> _BRIEF_
Using the listing below, show all lines that hold the word "root".
--- EXCERPTED RECORDS ---
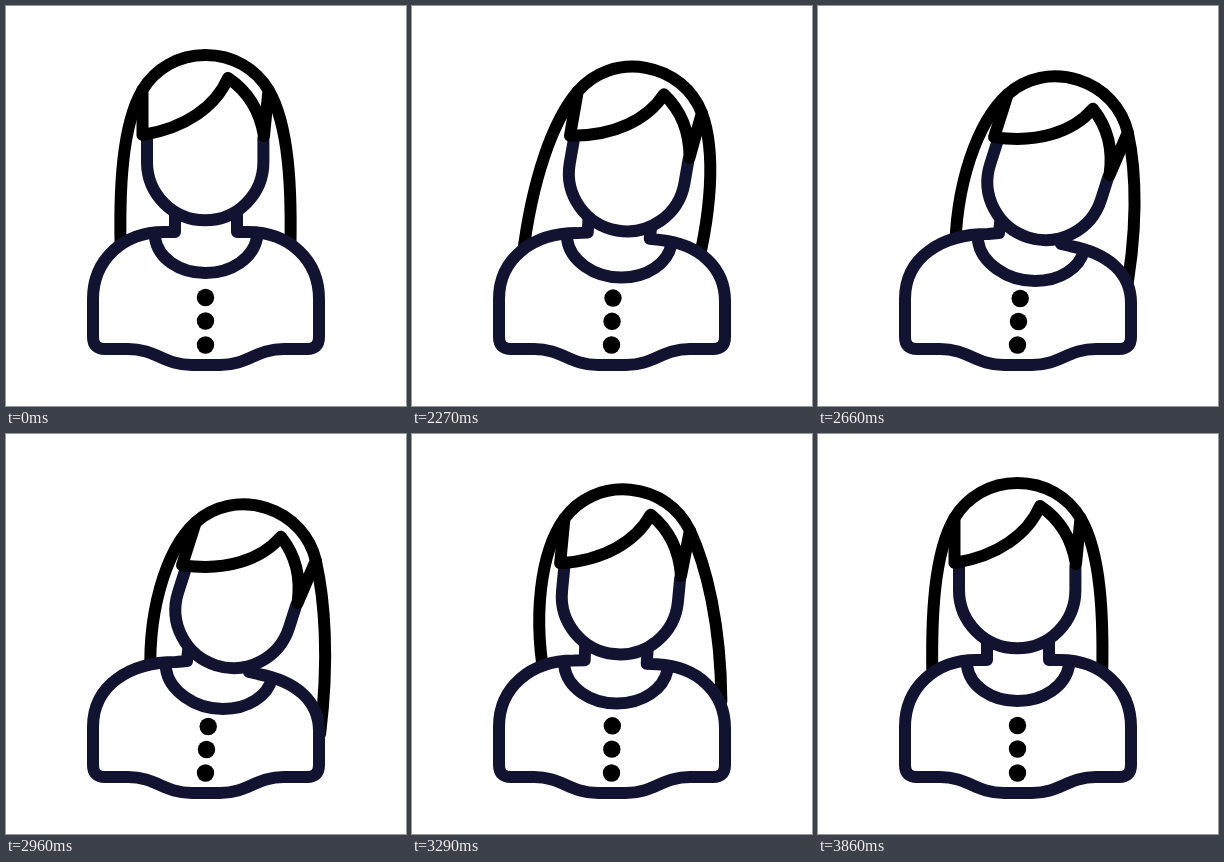
Write an HTML page that moves like this. It is 400x400 px and loops after 3890 ms.

```html
<!DOCTYPE html>
<html lang="en">
<head>
<meta charset="utf-8">
<title>Woman tilting her head</title>
<style>
  html, body { margin: 0; width: 100%; height: 100%; overflow: hidden; background: #fff; }
  svg { display: block; width: 100vw; height: 100vh; }
  path { fill: none; stroke-width: 12; stroke-linecap: round; stroke-linejoin: round; }
  .skin { stroke: #121331; }
  .hair { stroke: #000; }
  .solid { fill: #fff; }
</style>
</head>
<body>
<svg viewBox="0 0 400 400">
  <path id="strands" class="hair"/>
  <path id="body" class="skin solid"/>
  <path id="collar" class="skin"/>
  <circle class="button" r="8.7"/>
  <circle class="button" r="8.7"/>
  <circle class="button" r="8.7"/>
  <g id="head">
    <path class="skin solid" d="M141 132V156A58.2 58.2 0 0 0 257.4 156V132"/>
    <path class="hair" d="M136.5 84C149 63 172 49 199.5 49C227 49 250 63 262.5 84L258 130C254 106 243 86 222 72C210 100 180 122 136.5 129Z"/>
  </g>
</svg>
<script>
const LOOP = 3890, START = 2030, STEP = 30;
const PIVOT = [199.5, 156], TILT = 17.7, SHIFT = [28.4, 20];

// [time, value] keys, eased in and out between neighbours
const LEAN = [[2000, 0], [2500, 1], [2975, 1], [3475, 0]];
const SWING = [[2000, 0], [2390, 14], [2860, 6.7], [2980, 6.7], [3400, -4.2], [3680, 1.7], [3890, 0]];
const FAN = [[2000, 0], [2500, 1], [3400, 1], [3680, 0]];

// upright and leaning outlines with matching numbers
const BOTTOM = 'L313 331Q313 343 301 343L278 343C250 343 242 359 214 359L186 359C158 359 150 343 122 343L99 343Q87 343 87 331Z';
const BODY = [
  'M87 293C87 254 117 226 158 226L169 226L169 207L231 207L231 226L242 226C283 226 313 254 313 293' + BOTTOM,
  'M87 293C87 251 124 228 170 228L181 227L183 208L247 222L243 238L252 240C290 247 313 267 313 297' + BOTTOM
];
const COLLAR = [
  'M149 232C152 252 173 267 199.5 267C226 267 247 252 251 232',
  'M160 235C163 256 188 275 217 275C242 275 262 262 266 244'
];
const BUTTONS = [[291.5, 2.7, 1], [315, 1, 0.5], [339, 0, 0]];

const $ = id => document.getElementById(id);
const buttons = document.querySelectorAll('.button');
const add = (a, b) => [a[0] + b[0], a[1] + b[1]];

function track(keys, t) {
  if (t <= keys[0][0]) return keys[0][1];
  for (let i = 1; i < keys.length; i++) {
    const [t0, a] = keys[i - 1], [t1, b] = keys[i];
    if (t < t1) {
      const x = (t - t0) / (t1 - t0);
      return a + (b - a) * x * x * (3 - 2 * x);
    }
  }
  return keys[keys.length - 1][1];
}

function turn([x, y], deg) {
  const r = deg * Math.PI / 180, c = Math.cos(r), s = Math.sin(r);
  return [x * c - y * s, x * s + y * c];
}

function blend([from, to], k) {
  const ends = to.match(/-?[\d.]+/g);
  let i = 0;
  return from.replace(/-?[\d.]+/g, n => (+n + (ends[i++] - n) * k).toFixed(2));
}

// The root follows the head, the tip trails behind; fan spreads and bows both sides
function strand(side, lean, swing, fan) {
  const angle = TILT * lean;
  const centre = add(PIVOT, SHIFT.map(v => v * lean));
  const root = add(centre, turn([63 * side, -72], angle));
  const near = add(root, turn([20 * side, 34], angle));
  const tip = add(root, turn([21.5 * side, 172], swing - side * fan));
  const far = add(tip, turn([2.5 * side, -76], 1.5 * swing - 0.5 * angle + 4 * side * fan));
  return `M${root}C${near} ${far} ${tip}`;
}

function draw(time) {
  const t = time < START ? 0 : START + Math.floor((time - START) / STEP) * STEP;
  const lean = track(LEAN, t), swing = track(SWING, t), fan = track(FAN, t);
  $('strands').setAttribute('d', strand(-1, lean, swing, fan) + strand(1, lean, swing, fan));
  $('body').setAttribute('d', blend(BODY, lean));
  $('collar').setAttribute('d', blend(COLLAR, lean));
  $('head').setAttribute('transform',
    `translate(${SHIFT.map(v => v * lean)}) rotate(${TILT * lean} ${PIVOT})`);
  BUTTONS.forEach(([y, dx, dy], i) => {
    buttons[i].setAttribute('cx', 199.5 + dx * lean);
    buttons[i].setAttribute('cy', y + dy * lean);
  });
}

const begin = performance.now();
function tick() {
  draw((performance.now() - begin) % LOOP);
  requestAnimationFrame(tick);
}
tick();
</script>
</body>
</html>
```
---
> _EXERCISE RESPONSE_
// The root follows the head, the tip trails behind; fan spreads and bows both sides
  const root = add(centre, turn([63 * side, -72], angle));
  const near = add(root, turn([20 * side, 34], angle));
  const tip = add(root, turn([21.5 * side, 172], swing - side * fan));
  return `M${root}C${near} ${far} ${tip}`;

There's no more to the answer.